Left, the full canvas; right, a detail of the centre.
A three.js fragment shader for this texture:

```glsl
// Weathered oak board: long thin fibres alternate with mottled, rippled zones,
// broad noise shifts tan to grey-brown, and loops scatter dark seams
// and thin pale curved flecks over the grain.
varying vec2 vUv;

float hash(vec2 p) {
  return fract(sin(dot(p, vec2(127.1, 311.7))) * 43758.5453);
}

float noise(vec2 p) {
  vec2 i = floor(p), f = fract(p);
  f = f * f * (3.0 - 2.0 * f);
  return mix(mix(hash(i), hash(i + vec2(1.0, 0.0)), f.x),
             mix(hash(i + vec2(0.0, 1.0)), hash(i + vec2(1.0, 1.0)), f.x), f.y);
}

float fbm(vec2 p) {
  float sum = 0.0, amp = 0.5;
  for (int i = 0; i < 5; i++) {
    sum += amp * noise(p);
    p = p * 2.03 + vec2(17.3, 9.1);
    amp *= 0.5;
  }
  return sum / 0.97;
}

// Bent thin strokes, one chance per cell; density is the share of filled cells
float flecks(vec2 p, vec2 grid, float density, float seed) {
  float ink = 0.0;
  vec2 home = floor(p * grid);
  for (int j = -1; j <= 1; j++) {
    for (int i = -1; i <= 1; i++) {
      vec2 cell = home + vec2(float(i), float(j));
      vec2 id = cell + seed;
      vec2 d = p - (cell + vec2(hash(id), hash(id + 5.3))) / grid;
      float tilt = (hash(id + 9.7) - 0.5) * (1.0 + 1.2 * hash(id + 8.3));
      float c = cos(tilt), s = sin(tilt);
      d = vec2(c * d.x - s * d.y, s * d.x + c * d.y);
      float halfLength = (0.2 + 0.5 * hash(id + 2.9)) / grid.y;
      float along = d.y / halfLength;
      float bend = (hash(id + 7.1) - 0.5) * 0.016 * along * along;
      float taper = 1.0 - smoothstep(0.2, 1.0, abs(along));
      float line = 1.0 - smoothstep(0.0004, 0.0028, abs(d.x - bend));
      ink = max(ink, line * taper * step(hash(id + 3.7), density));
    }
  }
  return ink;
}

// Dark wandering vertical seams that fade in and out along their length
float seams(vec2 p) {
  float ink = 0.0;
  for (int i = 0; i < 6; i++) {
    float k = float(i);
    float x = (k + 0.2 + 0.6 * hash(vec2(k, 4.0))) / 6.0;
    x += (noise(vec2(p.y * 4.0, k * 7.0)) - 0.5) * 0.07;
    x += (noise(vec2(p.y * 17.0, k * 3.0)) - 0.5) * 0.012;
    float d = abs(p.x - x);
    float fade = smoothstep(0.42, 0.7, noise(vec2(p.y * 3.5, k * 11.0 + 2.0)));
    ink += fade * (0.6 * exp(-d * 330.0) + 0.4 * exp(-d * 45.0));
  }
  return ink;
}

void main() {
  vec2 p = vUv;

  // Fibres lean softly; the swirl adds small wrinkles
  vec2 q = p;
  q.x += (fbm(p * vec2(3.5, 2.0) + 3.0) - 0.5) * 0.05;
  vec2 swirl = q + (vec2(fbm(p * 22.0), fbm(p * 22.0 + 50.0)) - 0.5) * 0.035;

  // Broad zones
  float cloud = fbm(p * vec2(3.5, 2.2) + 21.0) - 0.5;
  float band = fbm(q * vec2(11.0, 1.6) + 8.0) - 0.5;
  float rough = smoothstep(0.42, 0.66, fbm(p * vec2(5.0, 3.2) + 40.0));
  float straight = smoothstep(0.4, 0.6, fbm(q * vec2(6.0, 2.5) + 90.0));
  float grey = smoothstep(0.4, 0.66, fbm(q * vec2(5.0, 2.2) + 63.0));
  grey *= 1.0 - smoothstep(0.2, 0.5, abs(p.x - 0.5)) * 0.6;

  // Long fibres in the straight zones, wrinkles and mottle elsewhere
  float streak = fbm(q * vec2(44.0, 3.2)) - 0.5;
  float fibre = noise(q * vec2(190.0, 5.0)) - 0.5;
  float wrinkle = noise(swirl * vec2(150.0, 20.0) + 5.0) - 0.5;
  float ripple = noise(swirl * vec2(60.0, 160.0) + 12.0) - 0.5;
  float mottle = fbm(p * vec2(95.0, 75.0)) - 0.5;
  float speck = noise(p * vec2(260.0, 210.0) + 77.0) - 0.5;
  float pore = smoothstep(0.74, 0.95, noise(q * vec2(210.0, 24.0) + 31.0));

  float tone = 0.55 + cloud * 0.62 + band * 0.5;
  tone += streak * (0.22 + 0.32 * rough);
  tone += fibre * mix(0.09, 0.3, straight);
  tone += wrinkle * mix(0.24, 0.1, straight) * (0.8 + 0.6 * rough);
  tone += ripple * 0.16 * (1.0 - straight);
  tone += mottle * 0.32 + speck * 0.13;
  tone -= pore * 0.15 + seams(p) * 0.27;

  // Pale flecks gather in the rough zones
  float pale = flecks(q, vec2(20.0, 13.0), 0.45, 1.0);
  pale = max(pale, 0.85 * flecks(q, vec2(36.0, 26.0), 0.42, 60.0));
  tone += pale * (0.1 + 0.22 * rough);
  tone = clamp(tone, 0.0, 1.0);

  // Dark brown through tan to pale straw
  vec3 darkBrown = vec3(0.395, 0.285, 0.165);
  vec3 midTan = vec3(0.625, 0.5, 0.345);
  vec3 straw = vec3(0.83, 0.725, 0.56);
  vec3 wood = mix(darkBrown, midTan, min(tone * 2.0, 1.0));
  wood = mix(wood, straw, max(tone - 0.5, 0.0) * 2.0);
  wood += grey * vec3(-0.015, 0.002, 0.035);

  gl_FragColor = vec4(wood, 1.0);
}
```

********

GOAL OF THE EXERCISE:
Copy out the entries above again, keeping them exact.

RESPONSE FOR THIS EXERCISE:
Left, the full canvas; right, a detail of the centre.
A three.js fragment shader for this texture:

```glsl
// Weathered oak board: long thin fibres alternate with mottled, rippled zones,
// broad noise shifts tan to grey-brown, and loops scatter dark seams
// and thin pale curved flecks over the grain.
varying vec2 vUv;

float hash(vec2 p) {
  return fract(sin(dot(p, vec2(127.1, 311.7))) * 43758.5453);
}

float noise(vec2 p) {
  vec2 i = floor(p), f = fract(p);
  f = f * f * (3.0 - 2.0 * f);
  return mix(mix(hash(i), hash(i + vec2(1.0, 0.0)), f.x),
             mix(hash(i + vec2(0.0, 1.0)), hash(i + vec2(1.0, 1.0)), f.x), f.y);
}

float fbm(vec2 p) {
  float sum = 0.0, amp = 0.5;
  for (int i = 0; i < 5; i++) {
    sum += amp * noise(p);
    p = p * 2.03 + vec2(17.3, 9.1);
    amp *= 0.5;
  }
  return sum / 0.97;
}

// Bent thin strokes, one chance per cell; density is the share of filled cells
float flecks(vec2 p, vec2 grid, float density, float seed) {
  float ink = 0.0;
  vec2 home = floor(p * grid);
  for (int j = -1; j <= 1; j++) {
    for (int i = -1; i <= 1; i++) {
      vec2 cell = home + vec2(float(i), float(j));
      vec2 id = cell + seed;
      vec2 d = p - (cell + vec2(hash(id), hash(id + 5.3))) / grid;
      float tilt = (hash(id + 9.7) - 0.5) * (1.0 + 1.2 * hash(id + 8.3));
      float c = cos(tilt), s = sin(tilt);
      d = vec2(c * d.x - s * d.y, s * d.x + c * d.y);
      float halfLength = (0.2 + 0.5 * hash(id + 2.9)) / grid.y;
      float along = d.y / halfLength;
      float bend = (hash(id + 7.1) - 0.5) * 0.016 * along * along;
      float taper = 1.0 - smoothstep(0.2, 1.0, abs(along));
      float line = 1.0 - smoothstep(0.0004, 0.0028, abs(d.x - bend));
      ink = max(ink, line * taper * step(hash(id + 3.7), density));
    }
  }
  return ink;
}

// Dark wandering vertical seams that fade in and out along their length
float seams(vec2 p) {
  float ink = 0.0;
  for (int i = 0; i < 6; i++) {
    float k = float(i);
    float x = (k + 0.2 + 0.6 * hash(vec2(k, 4.0))) / 6.0;
    x += (noise(vec2(p.y * 4.0, k * 7.0)) - 0.5) * 0.07;
    x += (noise(vec2(p.y * 17.0, k * 3.0)) - 0.5) * 0.012;
    float d = abs(p.x - x);
    float fade = smoothstep(0.42, 0.7, noise(vec2(p.y * 3.5, k * 11.0 + 2.0)));
    ink += fade * (0.6 * exp(-d * 330.0) + 0.4 * exp(-d * 45.0));
  }
  return ink;
}

void main() {
  vec2 p = vUv;

  // Fibres lean softly; the swirl adds small wrinkles
  vec2 q = p;
  q.x += (fbm(p * vec2(3.5, 2.0) + 3.0) - 0.5) * 0.05;
  vec2 swirl = q + (vec2(fbm(p * 22.0), fbm(p * 22.0 + 50.0)) - 0.5) * 0.035;

  // Broad zones
  float cloud = fbm(p * vec2(3.5, 2.2) + 21.0) - 0.5;
  float band = fbm(q * vec2(11.0, 1.6) + 8.0) - 0.5;
  float rough = smoothstep(0.42, 0.66, fbm(p * vec2(5.0, 3.2) + 40.0));
  float straight = smoothstep(0.4, 0.6, fbm(q * vec2(6.0, 2.5) + 90.0));
  float grey = smoothstep(0.4, 0.66, fbm(q * vec2(5.0, 2.2) + 63.0));
  grey *= 1.0 - smoothstep(0.2, 0.5, abs(p.x - 0.5)) * 0.6;

  // Long fibres in the straight zones, wrinkles and mottle elsewhere
  float streak = fbm(q * vec2(44.0, 3.2)) - 0.5;
  float fibre = noise(q * vec2(190.0, 5.0)) - 0.5;
  float wrinkle = noise(swirl * vec2(150.0, 20.0) + 5.0) - 0.5;
  float ripple = noise(swirl * vec2(60.0, 160.0) + 12.0) - 0.5;
  float mottle = fbm(p * vec2(95.0, 75.0)) - 0.5;
  float speck = noise(p * vec2(260.0, 210.0) + 77.0) - 0.5;
  float pore = smoothstep(0.74, 0.95, noise(q * vec2(210.0, 24.0) + 31.0));

  float tone = 0.55 + cloud * 0.62 + band * 0.5;
  tone += streak * (0.22 + 0.32 * rough);
  tone += fibre * mix(0.09, 0.3, straight);
  tone += wrinkle * mix(0.24, 0.1, straight) * (0.8 + 0.6 * rough);
  tone += ripple * 0.16 * (1.0 - straight);
  tone += mottle * 0.32 + speck * 0.13;
  tone -= pore * 0.15 + seams(p) * 0.27;

  // Pale flecks gather in the rough zones
  float pale = flecks(q, vec2(20.0, 13.0), 0.45, 1.0);
  pale = max(pale, 0.85 * flecks(q, vec2(36.0, 26.0), 0.42, 60.0));
  tone += pale * (0.1 + 0.22 * rough);
  tone = clamp(tone, 0.0, 1.0);

  // Dark brown through tan to pale straw
  vec3 darkBrown = vec3(0.395, 0.285, 0.165);
  vec3 midTan = vec3(0.625, 0.5, 0.345);
  vec3 straw = vec3(0.83, 0.725, 0.56);
  vec3 wood = mix(darkBrown, midTan, min(tone * 2.0, 1.0));
  wood = mix(wood, straw, max(tone - 0.5, 0.0) * 2.0);
  wood += grey * vec3(-0.015, 0.002, 0.035);

  gl_FragColor = vec4(wood, 1.0);
}
```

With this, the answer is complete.